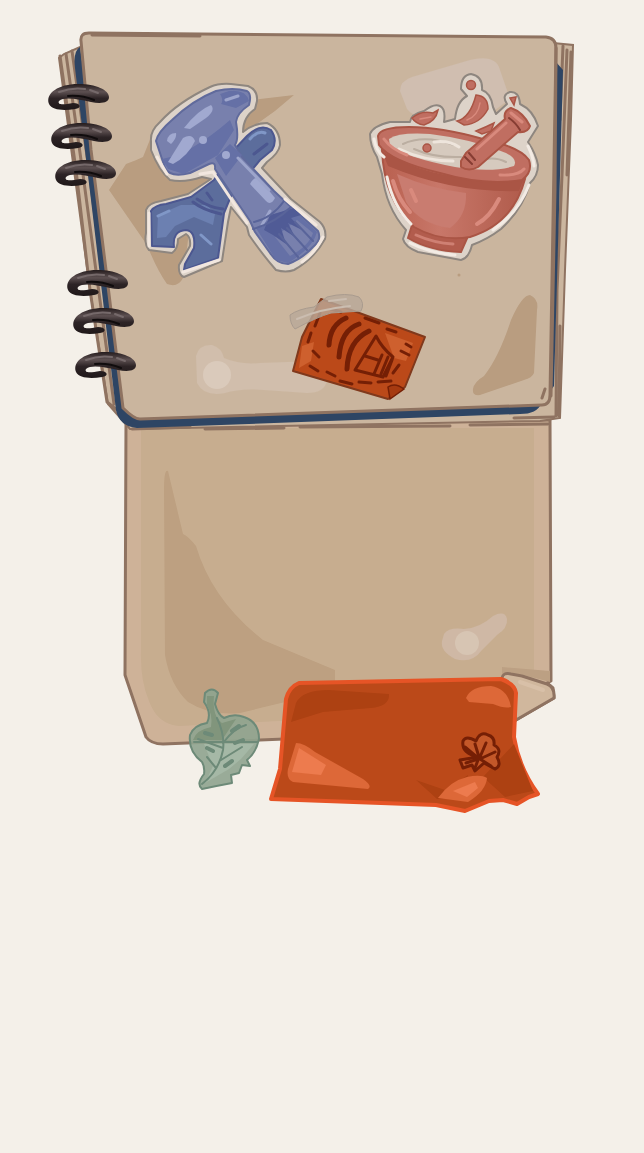
<!DOCTYPE html>
<html lang="en">
<head>
<meta charset="utf-8">
<title>Field notebook</title>
<style>
:root{
  --paper:#f4f0e9; --cover:#cab59e; --page:#c7ad8f; --page-edge:#ceb298; --page-shade:#bda081;
  --shade:#b99d80; --outline:#8f7361; --navy:#2e4564; --sticker:#ddd3c9; --sticker-line:#8e867f;
  --blue:#7880ad; --blue-dark:#5c6d9c; --blue-line:#4c5790; --blue-light:#a1a9d0;
  --red:#c06e61; --red-dark:#aa5545; --red-light:#d98a7d; --broth:#d6cabe;
  --orange:#bb4919; --orange-edge:#e65426; --orange-light:#dd6838; --ink:#751f05;
  --leaf:#8fa590; --leaf-line:#6d8a78; --ring:#2d2426;
}
html,body{margin:0;background:var(--paper);overflow:hidden}
svg{display:block;width:644px;height:1153px}
.line{fill:none;stroke-linecap:round;stroke-linejoin:round}
.outlined{stroke:var(--outline);stroke-width:3;stroke-linejoin:round}
.sticker{fill:var(--sticker);stroke:var(--sticker-line);stroke-width:2;stroke-linejoin:round}
.ink{stroke:var(--ink);stroke-width:3}
</style>
</head>
<body>
<svg viewBox="0 0 644 1153" role="img" aria-label="Spiral notebook with tool and bowl stickers, a folded page, a leaf and an orange note">
  <defs>
    <linearGradient id="ring-metal" x1="0" y1="0" x2="0" y2="1">
      <stop offset="0" stop-color="#251c1d"/><stop offset=".3" stop-color="#5d5051"/><stop offset=".55" stop-color="#2d2426"/><stop offset="1" stop-color="#1f1819"/>
    </linearGradient>
    <linearGradient id="bowl-glaze" x1="0" y1="0" x2="1" y2="0">
      <stop offset="0" stop-color="#b9604f"/><stop offset=".4" stop-color="#c87769"/><stop offset="1" stop-color="#b05b4b"/>
    </linearGradient>
    <g id="ring">
      <path fill="url(#ring-metal)" d="M1 20C-3 9 11 0 30 0C48 0 61 6 61 13C61 19 53 20 43 18C32 16 17 12 11 17C9 21 15 21 25 19C33 19 34 24 27 25C15 27 4 26 1 20Z"/>
      <path class="line" stroke="#75696a" stroke-width="2" d="M11 8Q24 3 37 5M42 6L50 9"/>
      <path class="line" stroke="#100c0d" stroke-width="2" d="M20 12Q34 11 46 16"/>
    </g>
  </defs>

  <g id="lower-page">
    <path class="outlined" fill="var(--page-edge)" d="M126 420L125 675L146 737Q151 744 163 744L430 733L516 720L554 698L553 688L547 683L551 681L550 420Z"/>
    <path fill="var(--page)" d="M141 428H534V680H502L470 700L300 720L179 726Q157 724 149 701Q140 680 141 650Z"/>
    <path fill="var(--page-shade)" d="M168 471Q164 468 164 490L165 655Q170 685 188 702Q210 716 240 713L335 690V670L263 640Q212 600 196 546Q188 536 183 534Z"/>
    <path fill="#bca083" d="M502 667L550 671V682L520 674H502Z"/>
    <path fill="#d0b79d" stroke="var(--outline)" stroke-width="3" stroke-linejoin="round" d="M502 678Q503 672 511 674L522 676L547 684Q555 687 554 698L516 720Z"/>
    <path class="line" stroke="#d8c0a8" stroke-width="4" d="M520 682L543 690"/>
    <g id="page-gloss" fill="#cfb8a5">
      <path d="M444 634Q449 627 464 629Q480 628 493 616Q505 610 507 619Q508 628 497 635L482 650Q472 664 455 659Q440 651 442 641Z"/>
      <circle cx="467" cy="643" r="12" fill="#d7c5b3"/>
    </g>
  </g>

  <g id="notebook">
    <g id="back-pages">
      <path fill="#cbb69f" stroke="var(--outline)" stroke-width="2" d="M553 43L573 45L571 119L565 270L560 418L540 421L130 429L108 404L90 290L59 58L64 54L80 47Z"/>
      <path class="line" stroke="var(--outline)" stroke-width="3" d="M60 56L76 170L90 290L107 402L117 410M66 54L82 167L99 293L114 404M72 51L89 170L105 295M567 50L562 175L557 290L556 416M571 52L567 175M563 46L560 120M560 326L559 416M132 429L190 427M205 429L284 428M300 427L450 426M470 425L548 424M514 418L554 417"/>
    </g>
    <path id="navy-binding" fill="var(--navy)" d="M80 47Q73 51 75 68L91 200L116 410Q119 426 137 428L520 414Q537 414 541 404L554 386L563 70L556 62L545 370L145 400L110 270L86 90Z"/>
    <path id="cover" class="outlined" fill="var(--cover)" d="M81 41Q80 33 89 33L546 37Q556 38 556 48L550 395Q550 405 542 405L140 419Q134 419 123 408L107 278L91 150Z"/>
    <path class="line" stroke="var(--outline)" stroke-width="3" d="M556 48L555 190L551 396M545 389L542 398M92 35L200 36"/>
    <g id="cover-shading">
      <path fill="var(--shade)" d="M109 190L126 164Q137 160 143 157L155 127L170 120L260 99L294 95L275 111L240 136L190 225L183 278Q178 288 167 284Q157 270 147 245Z"/>
      <path fill="var(--shade)" d="M473 389Q474 382 484 376Q499 357 511 320Q522 295 530 295Q539 299 537 310L534 373Q532 378 524 380L480 395Q472 396 473 389Z"/>
      <path fill="#d0beb0" d="M400 91Q400 81 412 77L470 60Q496 54 500 70L510 99L480 121Q420 126 407 109Z"/>
      <path fill="#d1beac" d="M196 356Q199 344 212 345Q222 348 224 358Q240 365 260 363L315 361Q329 365 327 380Q325 393 307 393L264 390Q240 388 225 393Q204 397 197 383Z"/>
      <circle cx="217" cy="375" r="14" fill="#dacabb"/>
      <circle cx="459" cy="275" r="1.5" fill="var(--shade)"/>
    </g>
  </g>

  <g id="spiral-rings">
    <use href="#ring" x="48" y="84"/>
    <use href="#ring" x="51" y="123"/>
    <use href="#ring" x="55" y="160"/>
    <use href="#ring" x="67" y="270"/>
    <use href="#ring" x="73" y="308"/>
    <use href="#ring" x="75" y="352"/>
  </g>

  <g id="tools-sticker">
    <path class="sticker" d="M151 141Q150 131 160 122Q178 102 210 87Q219 83 231 84L248 86Q258 90 257 101L255 109Q243 117 243 132Q254 123 267 123Q280 129 280 145Q279 153 267 162L262 168L291 199L320 222Q327 229 325 239Q314 259 294 270Q286 273 276 270Q262 254 249 235L247 227L231 207L228 222L222 261L184 277Q178 275 179 265L190 246Q191 237 186 234L178 239Q178 249 172 253L149 250Q144 244 146 233L146 210Q148 203 161 201L188 194L211 179L202 177Q184 183 170 180Q159 171 151 150Z"/>
    <g id="wrench">
      <path fill="var(--blue-dark)" stroke="var(--blue-line)" stroke-width="2" stroke-linejoin="round" d="M151 211Q155 205 166 204L191 197L214 180L232 152L247 136Q260 123 271 130Q278 140 272 150L260 160L231 196L224 213L218 258L184 270L185 264L194 248Q196 231 186 230Q172 231 174 247L152 246Z"/>
      <path fill="#6c80b1" d="M158 215L181 205L207 205L215 214L213 225L194 217L175 226L166 237L157 238Z"/>
      <path class="line" stroke="#8097c7" stroke-width="3" d="M250 139Q258 130 265 133M201 235L211 244M158 216L169 211"/>
      <path class="line" stroke="var(--blue-line)" stroke-width="3" d="M193 202Q203 210 221 214M197 199Q210 208 223 209M254 154L267 144M207 193L212 200"/>
    </g>
    <g id="hammer">
      <path fill="var(--blue)" stroke="#606a9c" stroke-width="2" stroke-linejoin="round" d="M156 141Q158 132 172 120Q193 100 216 91Q233 87 247 91Q252 94 249 105Q237 113 236 122Q239 139 235 145L242 157L274 191L291 207L318 231Q322 240 313 247Q302 259 288 264Q277 264 270 253L255 232L250 221L227 187L215 169Q216 161 209 164L190 173Q170 178 165 168Z"/>
      <path fill="#6570a6" d="M229 91Q246 89 249 101L236 108L221 104Q224 100 220 94ZM162 159Q191 154 230 120L234 130L218 155L184 174L168 169ZM215 158L230 144L242 155L226 176ZM256 228L290 207L317 232Q313 248 288 263L276 260Z"/>
      <path fill="var(--blue)" d="M275 237L297 220L313 233Q309 246 290 256Z"/>
      <path fill="#505b96" d="M264 230L270 215L294 208L301 215L291 218L302 230L288 223L295 237L281 228L286 244L273 235Z"/>
      <path fill="var(--blue-light)" d="M168 162L183 138Q192 133 195 141Q188 156 173 164ZM184 128Q198 110 211 105Q216 110 206 118L190 129ZM167 141Q168 133 176 133Q177 138 171 144ZM250 184Q256 173 262 182L275 198Q271 206 266 201Z"/>
      <circle cx="203" cy="140" r="4" fill="var(--blue-light)"/><circle cx="226" cy="155" r="4" fill="var(--blue-light)"/>
      <path class="line" stroke="#9da5cc" stroke-width="3" d="M226 100L238 96M238 158L269 190M262 225L270 211"/>
      <path class="line" stroke="#59649a" stroke-width="2" d="M254 222Q272 218 284 201M253 229Q275 223 291 207M279 234L298 257M287 228L307 250M295 222L313 241"/>
    </g>
    <path class="line" stroke="#f2e7df" stroke-width="3" d="M157 157L167 174M200 174L213 172L247 223M285 199L316 225M323 237Q315 253 302 262M183 272L219 260M149 213V246"/>
  </g>

  <g id="bowl-sticker">
    <path class="sticker" d="M370 134Q373 126 390 122L410 122Q411 114 424 111Q434 103 440 106Q446 109 444 122L455 119Q457 101 467 96L461 89Q461 75 471 74Q483 76 482 90Q491 93 493 107L496 114L507 104Q501 95 510 92Q519 91 520 104Q533 110 538 126L528 142Q536 154 538 165Q538 176 530 183Q523 209 501 229Q488 239 472 245Q469 258 461 260L418 252Q405 247 403 239L406 230Q386 208 382 174L377 157Q370 146 370 134Z"/>
    <path id="bowl-foot" fill="#b25c4d" stroke="var(--red-dark)" stroke-width="2" d="M413 222L408 238Q430 251 461 252L469 234Z"/>
    <path class="line" stroke="#cf8073" stroke-width="3" d="M416 235Q434 243 453 244"/>
    <path id="bowl-body" fill="url(#bowl-glaze)" stroke="var(--red-dark)" stroke-width="2" d="M382 150Q384 200 414 227Q440 242 470 237Q513 224 525 179Z"/>
    <path fill="var(--red-dark)" d="M382 151Q440 186 524 178L519 191Q452 193 388 166Z"/>
    <path fill="#c97c70" d="M397 174Q430 189 466 193Q467 216 450 228Q419 224 406 202Z"/>
    <path class="line" stroke="var(--red-light)" stroke-width="4" d="M393 181Q398 199 410 212M499 199Q490 217 477 224M411 190L416 201"/>
    <path id="bowl-rim" fill="var(--red)" stroke="var(--red-dark)" stroke-width="2" d="M378 136Q380 127 409 127Q441 127 483 139Q520 147 529 160Q533 172 522 180Q484 186 440 173Q390 161 379 145Z"/>
    <path id="broth" fill="var(--broth)" d="M389 139Q399 132 430 134Q472 139 506 153Q518 159 514 166Q492 173 455 167Q408 158 390 146Z"/>
    <path class="line" stroke="#bbaea1" stroke-width="2" d="M403 144Q424 134 454 145M414 149Q434 158 461 157M481 160Q495 156 506 162"/>
    <path class="line" stroke="#eee5dc" stroke-width="3" d="M399 149Q424 161 453 161M434 142Q449 140 459 147"/>
    <path class="line" stroke="var(--red-light)" stroke-width="3" d="M384 139Q391 149 407 155M500 175Q518 176 524 169"/>
    <g id="pestle">
      <path fill="var(--red)" stroke="var(--red-dark)" stroke-width="2" stroke-linejoin="round" d="M461 161L466 153L505 119Q503 111 511 108Q523 112 530 126Q528 133 518 132L478 167Q469 172 461 167Z"/>
      <path class="line" stroke="var(--red-light)" stroke-width="3" d="M477 149L506 123M511 113L522 122"/>
      <path class="line" stroke="#863d33" stroke-width="2" d="M509 118Q516 123 520 130M465 157L472 164M469 153L475 160"/>
    </g>
    <g id="splashes" fill="var(--red)" stroke="var(--red-dark)" stroke-width="1.5">
      <circle cx="471" cy="85" r="4.5"/><circle cx="427" cy="148" r="4"/>
      <path d="M412 118Q421 110 433 113L438 110Q436 121 424 125Q416 124 412 118ZM457 121Q470 118 476 95Q488 96 488 109Q480 124 464 125ZM476 131Q486 127 494 123L491 131L482 134ZM510 98L516 97L514 105Z"/>
      <path class="line" stroke="var(--red-light)" d="M467 120Q478 116 480 103M420 119L431 117"/>
    </g>
    <path class="line" stroke="#f3ebe4" stroke-width="3" d="M374 139Q376 151 384 157M387 177Q393 206 411 224M410 243Q430 253 455 255M529 185Q518 213 493 230M528 146Q533 156 534 166"/>
  </g>

  <g id="sound-card">
    <path fill="var(--orange)" stroke="#80391c" stroke-width="2" stroke-linejoin="round" d="M321 299L425 337L405 387L388 399L293 371L302 337Z"/>
    <path fill="#ce602e" d="M385 333L413 343L406 361L394 358ZM302 346L314 342L311 361L299 368Z"/>
    <path fill="#a63a10" d="M388 387Q395 382 404 389L390 399Z" stroke="var(--ink)" stroke-width="1.5"/>
    <g class="line ink">
      <path d="M376 336L355 370L383 377L393 357Q382 348 376 336Z"/>
      <path d="M382 355L374 374M388 357L381 374M392 360L386 376M365 356L378 360"/>
      <path stroke-width="5" d="M346 318Q330 325 329 345M359 324Q341 330 339 357M369 331Q348 341 347 369"/>
      <path d="M320 313L315 326M311 333L308 342M310 366L318 371M327 372L335 376M340 381L352 384M359 382L371 383M378 382L391 381M401 351L409 355M406 344L411 347M399 365L393 373M365 318L379 323M387 329L396 332M331 309L341 312M313 351L319 357"/>
    </g>
    <path id="tape" fill="#b9a99a" fill-opacity=".8" stroke="#a99b8e" d="M290 315Q298 309 314 307L327 297Q346 292 359 297Q365 303 361 311L331 313Q317 317 295 329Q290 324 290 315Z"/>
    <path class="line" stroke="#cbbdb0" stroke-width="2" d="M297 319Q320 309 350 306M329 301L346 299"/>
  </g>

  <g id="leaf">
    <path fill="var(--leaf)" fill-opacity=".9" stroke="var(--leaf-line)" stroke-width="2" stroke-linejoin="round" d="M205 693Q212 686 218 693L215 704Q218 715 224 718Q234 713 244 717Q259 722 259 739Q256 753 247 760L250 766L242 765L239 773L231 775L232 783Q216 786 202 789Q196 784 204 774Q205 767 202 762Q188 751 190 735Q194 725 207 723Q212 713 204 702Z"/>
    <path fill="#81957c" d="M207 696H214Q212 716 222 723L236 719L222 740H193Q196 730 211 727Q213 714 207 706Z"/>
    <path fill="#a5b8a6" d="M204 744H254L241 759L229 769L205 783L213 766Z"/>
    <path class="line" stroke="var(--leaf-line)" stroke-width="2" d="M217 718Q225 735 223 750Q219 771 202 784M223 743Q234 728 246 725M223 748L198 739M221 760L242 747M216 768L207 757M194 742H257"/>
    <path class="line" stroke="var(--leaf-line)" stroke-width="4" d="M232 731L239 726M205 733L212 735M235 743L243 740M207 748L213 751M225 766L232 761"/>
  </g>

  <g id="orange-note">
    <path fill="var(--orange)" stroke="var(--orange-edge)" stroke-width="4" stroke-linejoin="round" d="M299 683L501 679Q515 684 516 693L514 737Q519 768 538 794L529 797L517 804L503 800L489 801L465 811L436 805L271 799L280 769L286 699Q289 687 299 683Z"/>
    <path fill="#ad4112" d="M296 703Q302 690 329 690L389 694Q390 706 371 708L323 712L291 722ZM416 780L445 790L468 775L463 798L437 799ZM514 744L533 791L505 797L483 777Z"/>
    <path fill="var(--orange-light)" d="M466 698Q471 686 491 686Q508 689 511 707Q505 709 493 704L469 702ZM296 743Q304 743 315 752L363 779Q373 786 368 789L293 782Q286 779 288 769ZM438 798Q450 781 467 777Q481 774 487 778Q486 791 468 802Z"/>
    <path fill="#ed7b4e" d="M299 748L326 765L321 775L292 772ZM453 791L475 782L478 788L467 797Z"/>
    <g id="flower-mark">
      <path fill="#c45829" class="ink" stroke-linejoin="round" d="M478 757Q461 753 463 741Q466 735 476 741Q480 731 488 735Q495 737 494 745Q502 749 497 757Q502 766 495 769L484 763L475 771L472 765L463 768L460 760Z"/>
      <path class="line ink" d="M479 757L475 744M480 757L486 743M482 758L495 752M480 759L491 766M478 759L466 763M478 758L465 747M478 760L475 768"/>
    </g>
  </g>
</svg>
</body>
</html>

_Problem_:
The answer must consist solely of the lines from the first line of the data through the line containing "--paper:#f4f0e9; --cover:#cab59e; --page:#c7ad8f;", inclusive, reproduced exactly and without pictures.

_Answer to this problem_:
<!DOCTYPE html>
<html lang="en">
<head>
<meta charset="utf-8">
<title>Field notebook</title>
<style>
:root{
  --paper:#f4f0e9; --cover:#cab59e; --page:#c7ad8f; --page-edge:#ceb298; --page-shade:#bda081;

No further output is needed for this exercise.